What are some great articles, websites, discussion forums, magazines, or books that would orient me to the state of the modern poetry and poetics -- the different artistic schools of thought, the competing aesthetic theories, what's considered avant garde, the culture, the gossip, the key small presses and publications, the place of MFA programs in it, and so on? Positive views, critiques, objective commentary -- all of it would be welcome.
I'm on a "read all the classics" quest and trying to figure out the best translations into English. Blog recommendations would be awesome! [more inside]
We've built a small secret room in our house for our children to discover. One of the features in the room is a bookshelf where we're putting secret room themed books. [more inside]
I have wanted to ask this for a while, and finally have a second example to broaden the scope of my search enough to be hopeful for hits. I am looking for literature that depicts a particular relationship between two main characters. Details to follow: [more inside]
Non-Americans! I'm beefing up my to-read pile (especially on my kindle), and I would like suggests of Great Classics of Your National Literature that would typically be assigned in secondary school. [more inside]
What are your favourite examples of building tension or suspense in literature? Ideally these are brief moments, single paragraphs or small scenes, compelling the reader to continue on, worried about what will follow. [more inside]
Looking for films and literature based on a theme of an older person discovering that many people younger than they are, are old themselves. Meta-theme: the meaning of aging.
I would like to read all of the best things about why the arts -- and in particular literature -- Matter(s). [more inside]
Children's book, of a wintery sort (I've been trying to remember the title for six months). I read it in the last 15 years. It involved a bored princess and someone that came and shook everything up - perhaps pied piper-ish? It involved juggling I think and the character's name was really important - I remember it as something like 'Hode'.

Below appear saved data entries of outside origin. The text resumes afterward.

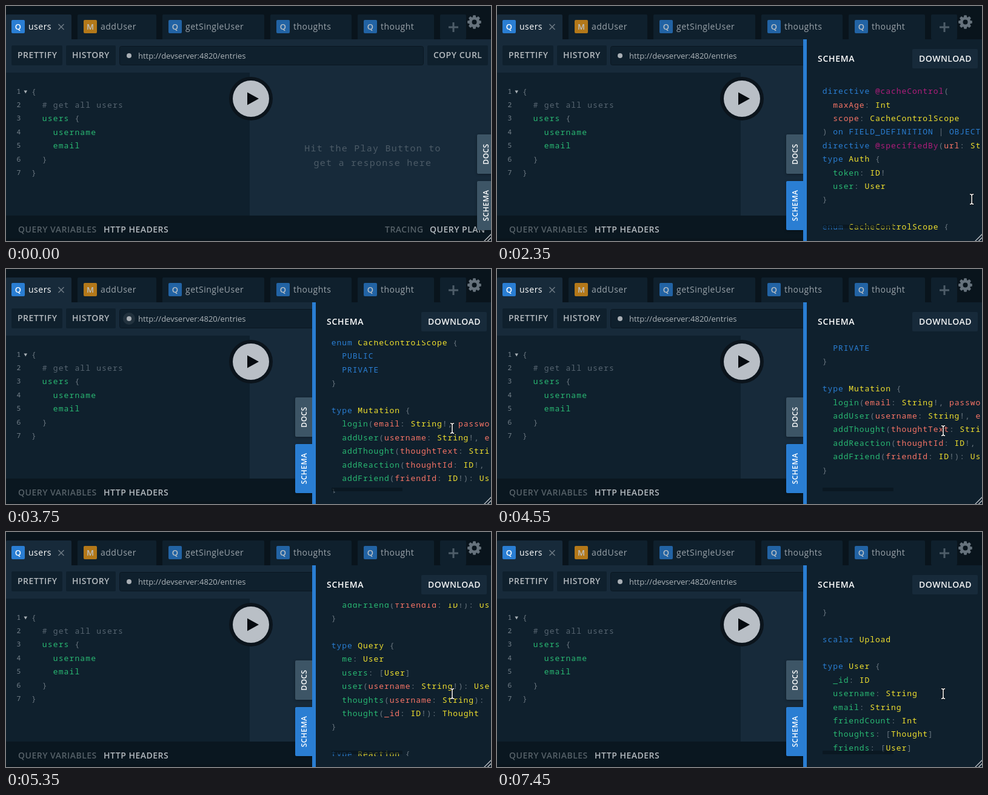
Write an HTML page that moves like this. It is 800 by 388 pixels and loops after 8 s.

```html
<!DOCTYPE html>
<html lang="en">
<head>
<meta charset="utf-8">
<title>Query editor</title>
<style>
  html, body { margin: 0; width: 100%; height: 100%; overflow: hidden; background: #09141c; }
  svg { display: block; width: 100vw; height: 100vh; }
  text { font-family: "Open Sans", sans-serif; font-size: 14px; letter-spacing: .5px; white-space: pre; }
  .b { font-weight: 600; }
  .code { font-family: "Noto Sans Mono", monospace; font-size: 13px; letter-spacing: 1.13px; }
  .sdl { letter-spacing: .91px; }
  .hint { font-size: 15px; letter-spacing: 1.25px; text-anchor: middle; }
  .num { font-size: 11.5px; letter-spacing: 0; text-anchor: end; }
  .url { font-size: 13px; letter-spacing: 0; }
  .side { font-size: 12px; letter-spacing: .45px; text-anchor: middle; }
</style>
</head>
<body>
<svg id="stage" viewBox="0 0 800 388" xmlns="http://www.w3.org/2000/svg"></svg>
<script>
const LOOP = 8000, STEP = 50, LINE = 22.4;
const navy = '#0f202d', slate = '#172a3a', blue = '#2a7ed3', green = '#29b973',
      salmon = '#f77466', yellow = '#f0e02e', magenta = '#b01d7c',
      grey = '#68747e', dim = '#566470', label = '#b4babf';

const rect = (x, y, w, h, fill, rx = 0, more = '') =>
  `<rect x="${x}" y="${y}" width="${w}" height="${h}" rx="${rx}" fill="${fill}" ${more}/>`;
const text = (x, y, str, fill, cls = '', more = '') =>
  `<text x="${x}" y="${y}" fill="${fill}" class="${cls}" ${more}>${str}</text>`;
const span = (str, fill) => `<tspan fill="${fill}">${str}</tspan>`;
const button = (x, y, w, h, str, bg, fg, pad = 10) =>
  rect(x, y, w, h, bg, 2) + text(x + pad, y + 21, str, fg, 'b');

const schema = `directive @cacheControl(
  maxAge: Int
  scope: CacheControlScope
) on FIELD_DEFINITION | OBJECT | INTERFACE
directive @specifiedBy(url: String!) on SCALAR
type Auth {
  token: ID!
  user: User
}

enum CacheControlScope {
  PUBLIC
  PRIVATE
}

type Mutation {
  login(email: String!, password: String!): Auth
  addUser(username: String!, email: String!): Auth
  addThought(thoughtText: String!): Thought
  addReaction(thoughtId: ID!, reactionBody: String!): Thought
  addFriend(friendId: ID!): User
}

type Query {
  me: User
  users: [User]
  user(username: String!): User
  thoughts(username: String): [Thought]
  thought(_id: ID!): Thought
}

type Reaction {
  _id: ID
  reactionBody: String
  createdAt: String
  username: String
}

type Thought {
  _id: ID
  thoughtText: String
  createdAt: String
  username: String
  reactionCount: Int
  reactions: [Reaction]
}

scalar Upload

type User {
  _id: ID
  username: String
  email: String
  friendCount: Int
  thoughts: [Thought]
  friends: [User]
}`.split('\n');

let depth = 0;
function paint(token) {
  if (token === '(') depth++;
  if (token === ')') depth--;
  if (/^@/.test(token)) return span(token, magenta);
  if (/^(type|enum|directive|scalar|on|[A-Z_]{3,})$/.test(token)) return span(token, blue);
  if (/^[_a-z]/.test(token)) return span(token, depth ? salmon : green);
  return span(token, /^[A-Z]/.test(token) ? yellow : grey);
}
const sdlLine = (line, i) =>
  text(536.8, 124.2 + i * LINE, (line.match(/@?\w+|[^\w@]/g) || []).map(paint).join(''), grey, 'code sdl');

function tab(x, w, name, letter, color, active) {
  const fade = active ? 1 : .72;
  return `<path d="M${x} 55V16q0-2 2-2h${w - 4}q2 0 2 2V55z" fill="${active ? slate : navy}"/>` +
    `<g opacity="${fade}">` + rect(x + (active ? 9 : 10), 23, 22, 22, color, 2) +
    text(x + (active ? 20.2 : 21.2), 39, letter, '#fff', 'b', 'text-anchor="middle" style="font-size:13px"') + '</g>' +
    text(x + (active ? 37 : 38), 39, name, active ? '#fff' : '#9aa3aa');
}

function gear(cx, cy) {
  let teeth = '';
  for (let a = 0; a < 360; a += 45)
    teeth += `<path d="M-3-7L-2-11.3H2L3-7z" transform="rotate(${a})"/>`;
  return `<g transform="translate(${cx} ${cy})" fill="#66727c">${teeth}` +
    `<circle r="6.3" fill="none" stroke="#66727c" stroke-width="4.6"/></g>`;
}

const query = [
  span('{', grey),
  span('  # get all users', dim),
  span('  users ', green) + span('{', grey),
  span('    username', green),
  span('    email', green),
  span('  }', grey),
  span('}', grey)
];

const base =
  rect(0, 0, 800, 388, '#09141c') +
  tab(0, 108, 'users', 'Q', blue, true) +
  `<path d="M86.5 30l9 9m0-9l-9 9" stroke="#6f7c86" stroke-width="1.5"/>` +
  tab(118, 130, 'addUser', 'M', '#f29b12') +
  tab(258, 168, 'getSingleUser', 'Q', blue) +
  tab(436, 134, 'thoughts', 'Q', blue) +
  tab(580, 126, 'thought', 'Q', blue) +
  rect(716, 14, 43, 41, navy, 2) +
  `<path d="M738 27v16m-8-8h16" stroke="#4e5d69" stroke-width="3"/>` +
  gear(772.5, 26.5) +
  rect(0, 55, 800, 55, slate) +
  button(9, 65, 84, 33, 'PRETTIFY', navy, label) +
  button(99, 65, 82, 33, 'HISTORY', navy, label) +
  button(695, 65, 100, 33, 'COPY CURL', navy, label) +
  rect(187.5, 66.5, 501, 31, navy, 3, 'stroke="#0a1721"') +
  '<circle id="halo" cx="203" cy="82" fill="#8b959c"/>' +
  '<circle cx="203" cy="82" r="4" fill="#a9afb5"/>' +
  text(218, 87, 'http://devserver:4820/entries', '#aeb5ba', 'url') +
  rect(0, 110, 402, 236, navy) +
  rect(402, 110, 398, 236, slate) +
  query.map((q, i) =>
    text(24.5, 144.5 + i * LINE, i + 1, '#74808a', 'code num') +
    text(42, 145.6 + i * LINE, q, grey, 'code')).join('') +
  '<path d="M29.5 139.5h5.5l-2.75 5z" fill="#a9b0b6"/>' +
  text(605, 240, 'Hit the Play Button to', '#4c5b67', 'code hint') +
  text(605, 264, 'get a response here', '#4c5b67', 'code hint') +
  '<circle cx="404" cy="153" r="36" fill="#0b141c"/><circle cx="404" cy="153" r="30" fill="#b9bfc6"/>' +
  '<path d="M398 142.5v21l19-10.5z" fill="#060b10"/>' +
  rect(0, 346, 800, 38, '#0a1720') +
  text(20, 374, 'QUERY VARIABLES', '#566168', 'b') +
  text(161, 374, 'HTTP HEADERS', label, 'b') +
  text(625, 374, 'TRACING', '#566168', 'b') +
  text(699, 374, 'QUERY PLAN', label, 'b');

const sideTab = (id, y, h, str) =>
  rect(477, y, 32, h, '#3d5566', 2, `id="${id}" style="filter:drop-shadow(0 1px 2px rgba(0,0,0,.35))"`) +
  text(0, 0, str, '#fff', 'b side', `transform="translate(496 ${y + h / 2}) rotate(-90)"`);

const panel = '<g id="panel">' +
  sideTab('docs', 212, 65, 'DOCS') + sideTab('schemaTab', 289, 81, 'SCHEMA') +
  rect(505, 55, 6, 333, blue) + rect(511, 55, 289, 333, navy) +
  text(529, 92, 'SCHEMA', '#fff', 'b', 'style="letter-spacing:.7px"') +
  button(685, 71, 108, 32, 'DOWNLOAD', slate, '#f2f4f5', 11) +
  '<g clip-path="url(#view)"><g id="sdl">' + schema.map(sdlLine).join('') + '</g></g>' +
  rect(537, 361, 117, 6, '#09141c', 1, 'opacity=".65"') + '</g>';

const pointers =
  '<g id="cursor"><path id="arrow" d="M.5.5V16.5L4.2 13 6.8 19 9.4 17.9 6.9 12H11.8z" fill="#111" stroke="#fff" stroke-width="1.1"/>' +
  '<g id="ibeam" fill="none"><path d="M-3-8.2Q0-8.2 0-6V6Q0 8.2-3 8.2M3-8.2Q0-8.2 0-6M0 6Q0 8.2 3 8.2" stroke="#000" stroke-width="3"/>' +
  '<path d="M-3-8.2Q0-8.2 0-6V6Q0 8.2-3 8.2M3-8.2Q0-8.2 0-6M0 6Q0 8.2 3 8.2" stroke="#fff" stroke-width="1.5"/></g>' +
  '<path id="hand" d="M4 11V2Q5.5-.5 7 2V8Q9 6.5 10 8.5 12 7.5 12.7 9.5 15 9 15 11V14L13 19H6L1 12Q1 9.5 4 11z" fill="#111" stroke="#fff" stroke-width="1.1"/></g>';

const $ = id => document.getElementById(id);
$('stage').innerHTML =
  '<defs><clipPath id="view"><rect x="511" y="118" width="287" height="252"/></clipPath></defs>' +
  base + panel +
  '<path d="M788.5 388.5l12-12M794 388.5l6.5-6.5" stroke="#c3c8cc" stroke-width="1.3"/>' + pointers;

// Rows are time, then values; each stretch slows to a stop when eased.
function track(rows, t, eased) {
  let i = rows.findIndex(r => r[0] > t);
  if (i < 0) return rows[rows.length - 1].slice(1);
  if (i === 0) return rows[0].slice(1);
  const a = rows[i - 1], b = rows[i];
  let k = (t - a[0]) / (b[0] - a[0]);
  if (eased) k = 1 - (1 - k) * (1 - k);
  return a.slice(1).map((v, j) => v + (b[j + 1] - v) * k);
}

const path = [
  [550, 99, 11], [1000, 670, 231], [1100, 670, 231], [1200, 729, 269], [1300, 729, 269],
  [1400, 762, 300], [1500, 762, 300], [1600, 780, 317], [1700, 780, 317], [1750, 784, 317],
  [1950, 784, 317], [2000, 789, 326], [2300, 789, 326], [2750, 736, 263], [4450, 736, 263], [4500, 736, 267]
];
const scroll = [
  [2750, -21], [3150, 0], [4050, 250], [4400, 250], [4550, 258], [5250, 440], [5300, 440],
  [5350, 447.5], [5650, 480], [5950, 480], [6350, 711.6], [6800, 860], [7450, 995.5]
];

function pointerKind(t, x) {
  if (t < 550) return '';
  if (t < 1150) return x < 440 ? 'arrow' : 'ibeam';
  if (t < 1600) return 'arrow';
  return t < 2000 ? 'hand' : 'ibeam';
}

function drawHalo(t) {
  const held = t < 2350 ? Math.min(t, 1000) : t < 4450 ? Math.min(t, 3000) : t;
  const p = (held % 2000 - 580) / 700;
  const on = p > 0 && p < 1;
  $('halo').setAttribute('r', on ? Math.min(10.5, 4 + 10 * p) : 0);
  $('halo').setAttribute('opacity', on ? .4 * (1 - p) : 0);
}

function draw(ms) {
  const t = Math.floor(ms % LOOP / STEP) * STEP;
  const open = t >= 1950;
  $('panel').setAttribute('transform', `translate(${open ? 0 : 300})`);
  $('schemaTab').setAttribute('fill', open ? blue : '#3d5566');
  $('sdl').setAttribute('transform', `translate(0 ${-track(scroll, t, true)[0]})`);
  const [x, y] = track(path, t);
  const kind = pointerKind(t, x);
  $('cursor').setAttribute('transform', `translate(${x} ${y})`);
  for (const id of ['arrow', 'ibeam', 'hand'])
    $(id).setAttribute('visibility', id === kind ? 'visible' : 'hidden');
  drawHalo(t);
}

const start = performance.now();
function tick() {
  draw(performance.now() - start);
  requestAnimationFrame(tick);
}
tick();
</script>
</body>
</html>
```
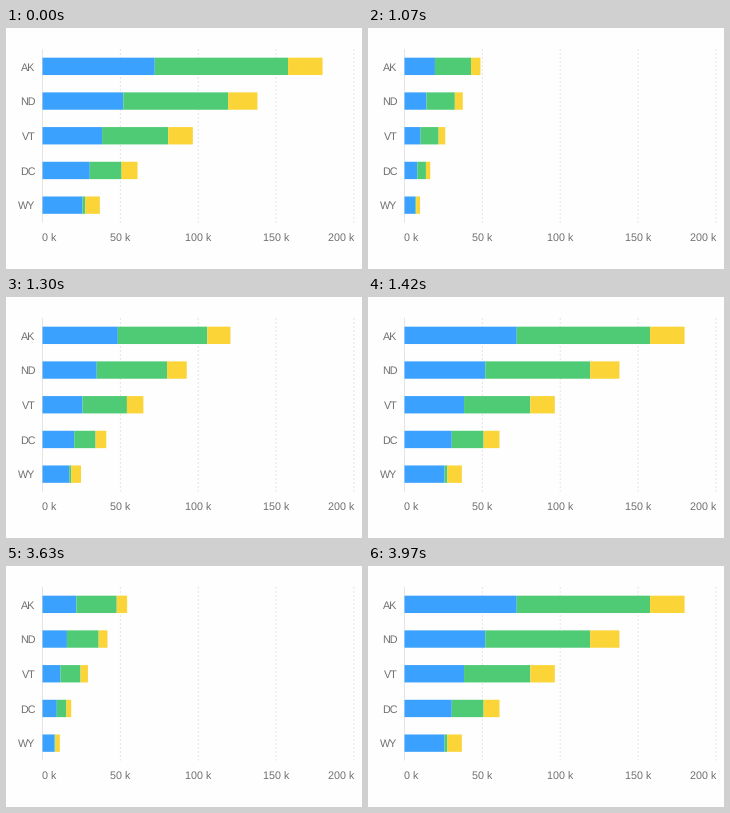
Animation, 356 px wide and 241 px high, one loop 5.39 s. Source, as a matplotlib script:

```python
import numpy as np
import matplotlib.pyplot as plt
from matplotlib.animation import FuncAnimation
from matplotlib.patches import Rectangle

plt.rcParams["font.family"] = "Liberation Sans"
plt.rcParams["text.hinting"] = "none"

W, H, DPI = 356, 241, 64
LOOP_MS, STEP_MS = 5390, 10
PT = 72 / DPI

LEFT, RIGHT, TOP, BOTTOM = 36.5, 347.9, 21, 194.5
PX_PER_K = (RIGHT - LEFT) / 200
ROW = (BOTTOM - TOP) / 5
COLORS = ["#3ba1ff", "#4ecb74", "#fbd437"]
TEXT, GRID = "#707070", "#e4e4e4"

DATA = {
    "AK": (72.083, 85.640, 22.153),
    "ND": (51.896, 67.358, 18.794),
    "VT": (38.253, 42.538, 15.757),
    "DC": (30.352, 20.439, 10.225),
    "WY": (25.635, 1.890, 9.314),
}

# Each run: moment the chart is cleared, start of growth, then redraw times.
RUNS = [
    (890, 948, [950, 1010, 1070, 1130, 1190, 1250, 1310, 1360, 1420]),
    (3400, 3484, [3510, 3570, 3620, 3680, 3740, 3800, 3860, 3920, 3970]),
]
GROW_MS = 450

fig = plt.figure(figsize=(W / DPI, H / DPI), dpi=DPI, facecolor="#fefefe")
ax = fig.add_axes([0, 0, 1, 1])
ax.set_xlim(0, W)
ax.set_ylim(H, 0)
ax.axis("off")


def label(x, y, text, align):
    ax.text(x, y, text, ha=align, va="baseline", color=TEXT, fontsize=10.7 * PT)


def vline(x, style):
    ax.plot([x, x], [TOP, BOTTOM], color=GRID, lw=PT, ls=style,
            snap=False, dash_capstyle="butt", solid_capstyle="butt", zorder=1)


for k in range(0, 201, 50):
    x = LEFT + k * PX_PER_K
    vline(x, (0, (2, 2)) if k else "-")
    label(x, 213.4, f"{k} k", {0: "left", 200: "right"}.get(k, "center"))

bars = []
for row, (state, values) in enumerate(DATA.items()):
    mid = TOP + ROW * (row + 0.5)
    label(29.5, mid + 4.2, state, "right")
    start = 0
    for value, color in zip(values, COLORS):
        bar = Rectangle((LEFT, mid - ROW / 4), 0, ROW / 2,
                        fc=color, lw=0, snap=False, zorder=2)
        ax.add_patch(bar)
        bars.append((bar, start * PX_PER_K, value * PX_PER_K))
        start += value


def growth(ms):
    """Bar scale at a time, or None while the chart is cleared."""
    for cleared, begin, redraws in reversed(RUNS):
        if ms >= cleared:
            i = np.searchsorted(redraws, ms, side="right") - 1
            return None if i < 0 else min(1, (redraws[i] - begin) / GROW_MS)
    return 1


def update(frame):
    scale = growth(frame * STEP_MS)
    ax.set_visible(scale is not None)
    for bar, start, width in bars:
        bar.set_x(LEFT + start * (scale or 0))
        bar.set_width(width * (scale or 0))
    return [bar for bar, _, _ in bars]


anim = FuncAnimation(fig, update, frames=LOOP_MS // STEP_MS, interval=STEP_MS,
                     repeat=True, repeat_delay=0, blit=False)
plt.show()
```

The book I'm looking for is one I remember reading in my childhood. It had a boy as a protagonist. It was similar to The Wizard of Oz in that the boy was travelling with friends through a magical realm to free it from some kind of oppressive rule. And when the boy arrived to the happy ending (which I think took place in the royal palace) it was revealed that actually he's not a boy - he's a girl. A princess, to be exact. And a rightful ruler of the realm. Which came as quite a shock to him/her. I must have been less than 10 years old when I read it, which places the book in the 1970s. Did I imagine it or does it really exist? (it is possible that I mixed it up with The Wizard of Oz, although I think I've read it later).
i really like the slow/subtle treatment of ennui/cultureshock/different manifestations of love/and the engaging "nonplot"
I'd like to spend more time reading serious literature or viewing art, but I find my ego keeps getting in the way. Advice, please? [more inside]
I would like to spread the word on a release party of sorts for a small publication that specializes in experimental poetry, literature, and conceptual writing. [more inside]